■ To do ■
In the data below, find every line with the word "stemColor" and copy it out.

[Dataset excerpts]
== Segment start ==

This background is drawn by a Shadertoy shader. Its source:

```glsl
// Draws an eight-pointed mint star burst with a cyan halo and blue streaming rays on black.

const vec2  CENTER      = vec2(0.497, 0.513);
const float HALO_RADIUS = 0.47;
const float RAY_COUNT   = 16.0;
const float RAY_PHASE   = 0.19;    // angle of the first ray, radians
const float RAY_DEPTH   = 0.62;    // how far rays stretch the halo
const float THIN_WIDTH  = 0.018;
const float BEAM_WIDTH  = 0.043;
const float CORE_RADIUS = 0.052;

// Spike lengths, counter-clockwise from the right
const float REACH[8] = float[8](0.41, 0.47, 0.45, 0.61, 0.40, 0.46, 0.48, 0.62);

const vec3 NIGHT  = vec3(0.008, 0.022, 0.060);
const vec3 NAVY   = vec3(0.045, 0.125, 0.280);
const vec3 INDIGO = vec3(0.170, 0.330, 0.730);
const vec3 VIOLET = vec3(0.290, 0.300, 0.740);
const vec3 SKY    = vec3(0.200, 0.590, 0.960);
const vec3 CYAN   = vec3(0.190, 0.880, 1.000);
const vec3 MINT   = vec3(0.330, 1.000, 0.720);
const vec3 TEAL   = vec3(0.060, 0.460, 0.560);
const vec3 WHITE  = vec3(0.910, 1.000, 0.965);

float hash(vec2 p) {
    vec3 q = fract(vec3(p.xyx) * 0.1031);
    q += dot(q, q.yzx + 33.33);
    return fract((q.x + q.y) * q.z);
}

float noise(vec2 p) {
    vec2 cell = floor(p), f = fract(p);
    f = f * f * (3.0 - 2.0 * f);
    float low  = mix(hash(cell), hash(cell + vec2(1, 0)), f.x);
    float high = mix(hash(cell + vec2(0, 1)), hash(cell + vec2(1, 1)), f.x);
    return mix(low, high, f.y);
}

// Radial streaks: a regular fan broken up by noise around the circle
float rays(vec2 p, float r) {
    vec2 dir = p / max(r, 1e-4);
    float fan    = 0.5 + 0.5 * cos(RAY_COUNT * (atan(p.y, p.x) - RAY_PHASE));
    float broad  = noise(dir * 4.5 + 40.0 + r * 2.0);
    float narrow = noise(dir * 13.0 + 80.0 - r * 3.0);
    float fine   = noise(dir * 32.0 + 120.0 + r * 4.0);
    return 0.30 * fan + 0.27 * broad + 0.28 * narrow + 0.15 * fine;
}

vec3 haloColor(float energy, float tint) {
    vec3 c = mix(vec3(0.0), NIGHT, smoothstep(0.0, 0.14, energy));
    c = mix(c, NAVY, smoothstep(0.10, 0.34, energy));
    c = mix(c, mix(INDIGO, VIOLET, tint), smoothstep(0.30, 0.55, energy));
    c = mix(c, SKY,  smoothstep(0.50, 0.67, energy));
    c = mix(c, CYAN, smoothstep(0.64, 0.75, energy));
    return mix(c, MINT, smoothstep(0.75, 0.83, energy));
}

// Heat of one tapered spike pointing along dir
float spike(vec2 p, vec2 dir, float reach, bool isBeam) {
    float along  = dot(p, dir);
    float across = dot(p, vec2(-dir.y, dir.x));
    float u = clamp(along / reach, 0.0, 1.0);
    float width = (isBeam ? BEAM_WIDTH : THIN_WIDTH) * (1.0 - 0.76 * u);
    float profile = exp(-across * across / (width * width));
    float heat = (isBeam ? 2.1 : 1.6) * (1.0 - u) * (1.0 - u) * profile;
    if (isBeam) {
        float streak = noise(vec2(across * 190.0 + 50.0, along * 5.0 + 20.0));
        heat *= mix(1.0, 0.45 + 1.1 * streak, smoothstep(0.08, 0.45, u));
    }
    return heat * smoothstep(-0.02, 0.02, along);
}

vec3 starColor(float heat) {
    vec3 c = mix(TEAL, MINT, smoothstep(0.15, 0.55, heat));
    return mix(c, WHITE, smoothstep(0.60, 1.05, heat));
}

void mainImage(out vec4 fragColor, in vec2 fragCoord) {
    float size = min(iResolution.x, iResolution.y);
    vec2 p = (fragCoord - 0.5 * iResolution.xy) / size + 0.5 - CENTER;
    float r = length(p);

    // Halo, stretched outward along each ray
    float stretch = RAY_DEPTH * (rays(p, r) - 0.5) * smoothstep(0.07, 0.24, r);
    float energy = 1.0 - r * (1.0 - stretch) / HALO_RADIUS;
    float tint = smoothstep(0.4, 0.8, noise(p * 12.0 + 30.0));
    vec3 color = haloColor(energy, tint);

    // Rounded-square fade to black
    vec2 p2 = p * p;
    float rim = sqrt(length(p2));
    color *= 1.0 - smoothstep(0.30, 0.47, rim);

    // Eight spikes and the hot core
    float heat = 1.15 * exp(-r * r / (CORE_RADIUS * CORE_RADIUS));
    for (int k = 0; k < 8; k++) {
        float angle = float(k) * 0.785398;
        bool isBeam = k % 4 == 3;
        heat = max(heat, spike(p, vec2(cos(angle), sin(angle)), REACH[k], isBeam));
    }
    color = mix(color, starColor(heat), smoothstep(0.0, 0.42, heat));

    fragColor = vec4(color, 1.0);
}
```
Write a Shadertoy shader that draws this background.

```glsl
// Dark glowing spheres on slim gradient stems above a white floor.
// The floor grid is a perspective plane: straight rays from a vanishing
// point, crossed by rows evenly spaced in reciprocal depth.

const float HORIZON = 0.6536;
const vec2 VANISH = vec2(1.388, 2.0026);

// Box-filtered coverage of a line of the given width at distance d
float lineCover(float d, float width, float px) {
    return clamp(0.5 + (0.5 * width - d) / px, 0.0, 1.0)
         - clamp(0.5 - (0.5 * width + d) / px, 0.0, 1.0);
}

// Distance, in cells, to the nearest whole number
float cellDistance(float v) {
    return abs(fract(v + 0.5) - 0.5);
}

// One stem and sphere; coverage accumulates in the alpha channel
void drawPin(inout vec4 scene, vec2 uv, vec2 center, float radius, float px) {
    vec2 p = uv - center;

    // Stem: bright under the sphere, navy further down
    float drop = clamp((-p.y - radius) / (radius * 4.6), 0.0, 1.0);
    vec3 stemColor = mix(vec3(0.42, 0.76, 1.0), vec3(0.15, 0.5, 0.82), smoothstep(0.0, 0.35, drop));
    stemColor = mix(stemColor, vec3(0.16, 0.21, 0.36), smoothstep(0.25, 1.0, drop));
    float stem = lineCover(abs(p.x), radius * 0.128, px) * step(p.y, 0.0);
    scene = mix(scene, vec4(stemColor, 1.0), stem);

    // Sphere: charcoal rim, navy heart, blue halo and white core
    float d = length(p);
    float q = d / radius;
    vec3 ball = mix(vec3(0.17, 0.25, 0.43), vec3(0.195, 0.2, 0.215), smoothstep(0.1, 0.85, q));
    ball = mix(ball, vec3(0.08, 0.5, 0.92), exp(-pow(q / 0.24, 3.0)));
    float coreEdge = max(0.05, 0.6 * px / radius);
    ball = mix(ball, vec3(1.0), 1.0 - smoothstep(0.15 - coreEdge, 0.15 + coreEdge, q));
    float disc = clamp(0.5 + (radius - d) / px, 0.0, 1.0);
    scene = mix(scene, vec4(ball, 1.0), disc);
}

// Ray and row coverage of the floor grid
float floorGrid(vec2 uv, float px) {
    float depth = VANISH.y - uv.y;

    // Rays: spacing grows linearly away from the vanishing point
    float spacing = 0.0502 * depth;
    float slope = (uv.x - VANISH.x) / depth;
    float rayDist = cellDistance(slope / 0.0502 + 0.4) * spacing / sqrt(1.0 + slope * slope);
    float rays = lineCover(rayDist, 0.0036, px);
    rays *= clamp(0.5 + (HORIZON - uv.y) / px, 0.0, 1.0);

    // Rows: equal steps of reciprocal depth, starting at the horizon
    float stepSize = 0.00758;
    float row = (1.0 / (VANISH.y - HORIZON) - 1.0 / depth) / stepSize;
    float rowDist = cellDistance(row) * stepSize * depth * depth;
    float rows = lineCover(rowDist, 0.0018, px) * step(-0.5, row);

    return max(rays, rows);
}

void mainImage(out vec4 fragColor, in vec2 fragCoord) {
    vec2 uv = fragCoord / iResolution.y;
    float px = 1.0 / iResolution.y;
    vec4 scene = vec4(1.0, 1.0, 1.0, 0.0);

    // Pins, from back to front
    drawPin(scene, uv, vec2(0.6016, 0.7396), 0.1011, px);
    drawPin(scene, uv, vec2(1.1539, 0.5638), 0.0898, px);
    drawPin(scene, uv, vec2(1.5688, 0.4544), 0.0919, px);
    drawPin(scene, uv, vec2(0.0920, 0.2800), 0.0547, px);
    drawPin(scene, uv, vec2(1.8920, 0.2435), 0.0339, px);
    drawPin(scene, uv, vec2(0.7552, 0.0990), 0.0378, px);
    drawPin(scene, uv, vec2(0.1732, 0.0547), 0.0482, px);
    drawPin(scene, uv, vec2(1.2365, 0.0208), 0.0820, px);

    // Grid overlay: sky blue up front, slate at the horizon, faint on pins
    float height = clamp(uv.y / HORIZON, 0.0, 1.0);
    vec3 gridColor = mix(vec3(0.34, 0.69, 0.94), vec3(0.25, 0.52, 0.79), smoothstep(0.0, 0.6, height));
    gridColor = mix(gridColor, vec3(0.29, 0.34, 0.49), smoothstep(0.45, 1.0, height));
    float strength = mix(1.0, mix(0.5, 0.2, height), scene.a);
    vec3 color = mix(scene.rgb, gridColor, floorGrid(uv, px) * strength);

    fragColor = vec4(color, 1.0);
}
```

== Segment end ==

■ Exercise solution ■
    vec3 stemColor = mix(vec3(0.42, 0.76, 1.0), vec3(0.15, 0.5, 0.82), smoothstep(0.0, 0.35, drop));
    stemColor = mix(stemColor, vec3(0.16, 0.21, 0.36), smoothstep(0.25, 1.0, drop));
    scene = mix(scene, vec4(stemColor, 1.0), stem);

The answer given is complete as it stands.